It is, of course, the Hills' quarter-billion-plus to spend/squander, not mine. Let's get something straight: I'm not jealous. I can't envy the Hills because there is no way I could have won because I don't buy tickets. However, I do know how I'd spend their money.
Like the Hills, I'm a Midwest boy without fancy tastes. I'd pay off my mortgage and credit cards. I'd buy my mom a house over the ocean. I'd buy one of those new Challengers. Which would leave me $293.4 million.
Lottery winners always talk about helping their families. What about their friends? I have friends whose lives would be instantly transformed by $5 million checks. Brilliant cartoonists who could quit grueling day jobs and focus on developing their careers. Ailing writers who could finally get medical care for chronic conditions. Aspiring entrepreneurs who could capitalize their great ideas. People who are stressed out because work is scarce or nonexistent and are having trouble making ends meet. I have a couple dozen of friends like that. Helping them out would cost me about $100 million. Money well spent.
I want to help transform the media. That's my big dream. Unfortunately, I will never realize it because I don't have access to the kind of capital necessary.

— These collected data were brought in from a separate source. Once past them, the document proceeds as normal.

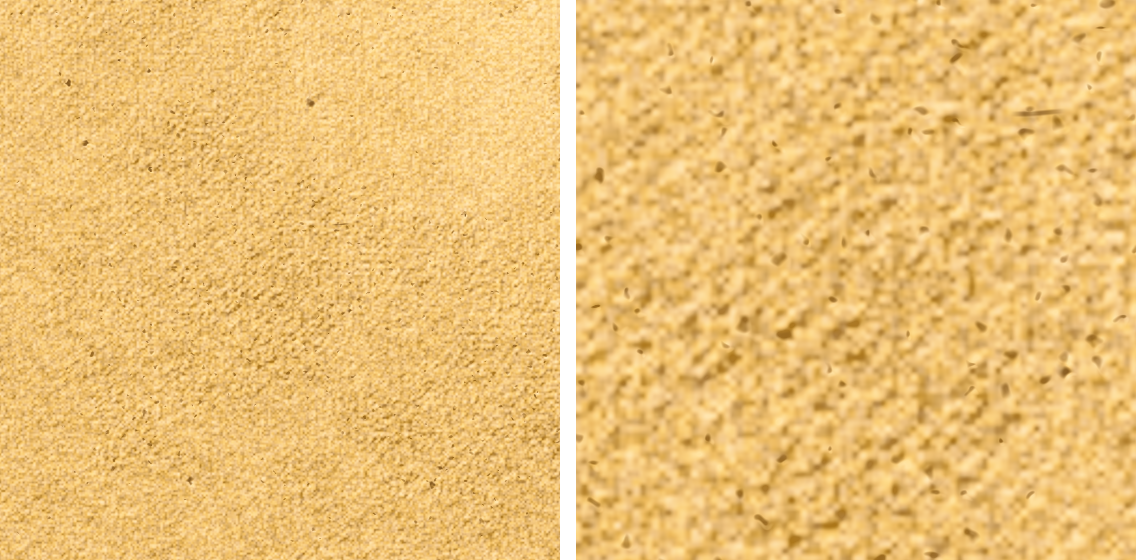
Left: the whole. Right: its middle third, enlarged.
Give the GLSL for this texture, as a Shadertoy shader.

```glsl
// Sunlit sand plaster: fine golden grain, shallow relief, scattered pits and a broken scratch.
#define GRAIN 260.0
#define RELIEF 140.0
#define GRAIN_CONTRAST 2.7
#define RELIEF_CONTRAST 2.6
#define TINT_CONTRAST 0.16
#define LIGHT_DIR vec2(-0.6, 0.8)

const vec3 PIT_COLOR = vec3(0.47, 0.30, 0.08);
const vec3 SHADOW = vec3(0.74, 0.55, 0.24);
const vec3 DARK_SAND = vec3(0.85, 0.67, 0.36);
const vec3 SAND = vec3(0.93, 0.745, 0.44);
const vec3 LIGHT_SAND = vec3(0.98, 0.82, 0.525);
const vec3 HIGHLIGHT = vec3(1.0, 0.89, 0.64);

float hash(vec2 p) {
    return fract(sin(dot(p, vec2(127.1, 311.7))) * 43758.5453);
}

float noise(vec2 p) {
    vec2 cell = floor(p), f = fract(p);
    f = f * f * (3.0 - 2.0 * f);
    float low = mix(hash(cell), hash(cell + vec2(1, 0)), f.x);
    float high = mix(hash(cell + vec2(0, 1)), hash(cell + vec2(1, 1)), f.x);
    return mix(low, high, f.y);
}

// Broad patches where the surface is rougher, 0 to 1
float roughness(vec2 p) {
    float patches = 0.65 * noise(p * 6.0 + 3.7) + 0.35 * noise(p * 15.0 + 8.1);
    return smoothstep(0.35, 0.75, patches);
}

float height(vec2 p) {
    return noise(p * RELIEF) + 0.7 * noise(p * RELIEF * 0.45 + 17.0);
}

// Irregular pits, one per cell at most: x is the dark hollow, y its sunlit lower rim
vec2 pits(vec2 p, float cells, float share, float radius, float clustering) {
    vec2 warp = vec2(noise(p * 170.0), noise(p * 170.0 + 41.0)) - 0.5;
    vec2 q = p + warp * radius * 1.6;
    vec2 home = floor(p * cells);
    vec2 result = vec2(0.0);
    for (int j = -1; j <= 1; j++) {
        for (int i = -1; i <= 1; i++) {
            vec2 id = home + vec2(i, j);
            vec2 key = id + cells * 3.0;
            vec2 center = (id + vec2(hash(key + 1.3), hash(key + 5.9))) / cells;
            float chance = share * mix(1.0, roughness(center), clustering);
            float present = step(hash(key + 9.2), chance);
            float size = radius * mix(0.5, 1.1, hash(key + 2.6));
            vec2 stretch = vec2(1.0, mix(0.8, 1.5, hash(key + 7.4)));
            float hollow = length((q - center) * stretch);
            float rim = length((q - center + LIGHT_DIR * size * 1.5) * stretch);
            vec2 spot = 1.0 - smoothstep(vec2(0.3), vec2(1.3), vec2(hollow, rim) / size);
            result = max(result, present * spot);
        }
    }
    return result;
}

// Thin horizontal scratch, interrupted along its length
float scratch(vec2 p) {
    float y = 0.6 + 0.004 * (noise(vec2(p.x * 35.0, 2.0)) - 0.5);
    float span = smoothstep(0.41, 0.44, p.x) * (1.0 - smoothstep(0.60, 0.68, p.x));
    float gaps = smoothstep(0.4, 0.75, noise(vec2(p.x * 28.0, 6.0)));
    float line = 1.0 - smoothstep(0.0005, 0.0022, abs(p.y - y));
    return line * span * gaps * (0.4 + 0.6 * noise(p * 190.0));
}

vec3 sandRamp(float tone) {
    vec3 color = mix(SHADOW, DARK_SAND, clamp((tone + 2.05) / 0.9, -0.6, 1.0));
    color = mix(color, SAND, clamp((tone + 1.15) / 0.9, 0.0, 1.0));
    color = mix(color, LIGHT_SAND, clamp((tone + 0.25) / 1.1, 0.0, 1.0));
    return mix(color, HIGHLIGHT, clamp((tone - 0.85) / 1.4, 0.0, 1.0));
}

void mainImage(out vec4 fragColor, in vec2 fragCoord) {
    vec2 p = fragCoord / iResolution.y;
    float rough = roughness(p);

    // Grain and relief lit from the upper left
    float grain = noise(p * GRAIN) - 0.5;
    vec2 reach = LIGHT_DIR * 0.0018;
    float slope = height(p - reach) - height(p + reach);
    float tone = GRAIN_CONTRAST * grain + RELIEF_CONTRAST * mix(0.8, 1.3, rough) * slope;

    // Slow shading: brighter upper right corner, faint mottling
    float glow = 1.0 - smoothstep(0.0, 0.8, distance(p, vec2(1.0)));
    tone += 0.9 * glow + 0.25 * (p.y - 0.5) - 0.05;
    tone += 0.7 * (noise(p * 24.0 + 11.0) - 0.5) - 0.25 * (rough - 0.4);

    // Pits in two sizes
    vec2 small = pits(p, 52.0, 0.32, 0.0034, 0.9);
    vec2 large = pits(p, 9.0, 0.14, 0.0062, 0.3);
    tone += 0.9 * small.y + 1.1 * large.y - 1.5 * small.x;

    // Colour, with grains drifting between yellow and cream
    vec3 color = sandRamp(tone);
    float tint = noise(p * GRAIN * 0.75 + 63.0) - 0.5;
    color += TINT_CONTRAST * tint * vec3(0.0, 0.2, 1.0);
    float depth = max(max(0.35 * small.x, 0.85 * large.x), 0.75 * scratch(p));
    color = mix(color, PIT_COLOR, depth);
    fragColor = vec4(clamp(color, 0.0, 1.0), 1.0);
}
```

The disintegration of print newspapers and the failure/refusal of digital media to deeply invest in serious journalism and smart commentary and satire is making Americans stupider, allowing evil corporations and corrupt, lazy politicians to thrive.
Warren Buffett is a smart man, picking up newspapers at rock-bottom prices. Personally, I'd buy The Los Angeles Times now that its parent, the Tribune Company, has emerged from bankruptcy. Experts guesstimate you could pick the Times for $185 million or less.
Aside from the fun of running a major metropolitan daily newspaper--12 pages of full-color comics! Hire a kick-ass investigative reporter to infiltrate government! Create an editorial page that runs no one to the right of Mao Tse-Tung!--I think the Times would be a fab investment.
People say newspapers are dying. Specific companies are hurting, many are dying, but the dead tree form is here to stay. Print magazines and newspapers will get their groove back when they understand what they are for. The Internet is for short updates. Print is for long-form analysis. Print tells you why you should care about what happened.
We need serious analysis, but no one wants to read 15,000 words on a smartphone. The publications that are doing OK are embracing in-depth feature stories. Publishers are going to figure out the destiny of print is longer, smarter content.
The future of newspapers in the United States will look a lot like Europe, where nations have a few big national newspapers, each of which serves a particular political orientation or interest, like sports or finance, and individual communities are served by hyperlocal outlets and, possibly, regional ones that would go to, for example, people in the Southwest.
We already have a few big national newspapers. USA Today was first. The New York Times is our big national paper of news and high culture. The Wall Street Journal is the national paper of finance. The Washington Post should be the big national political paper, but its management doesn't get it. There should be a national newspaper for entertainment and the logical candidate is the Los Angeles Times. It has the contacts, the location and the brand recognition to pull it off. What they need is for someone to point them in the right direction.
Not only would you make a killing, you'd establish a template to revive American journalism. Don't forget, more than 90 percent of all news stories originate in newspapers.
I may never win a Pulitzer, but no one can take having been a cartoonist-columnist-newspaper-baron-warlord away from you.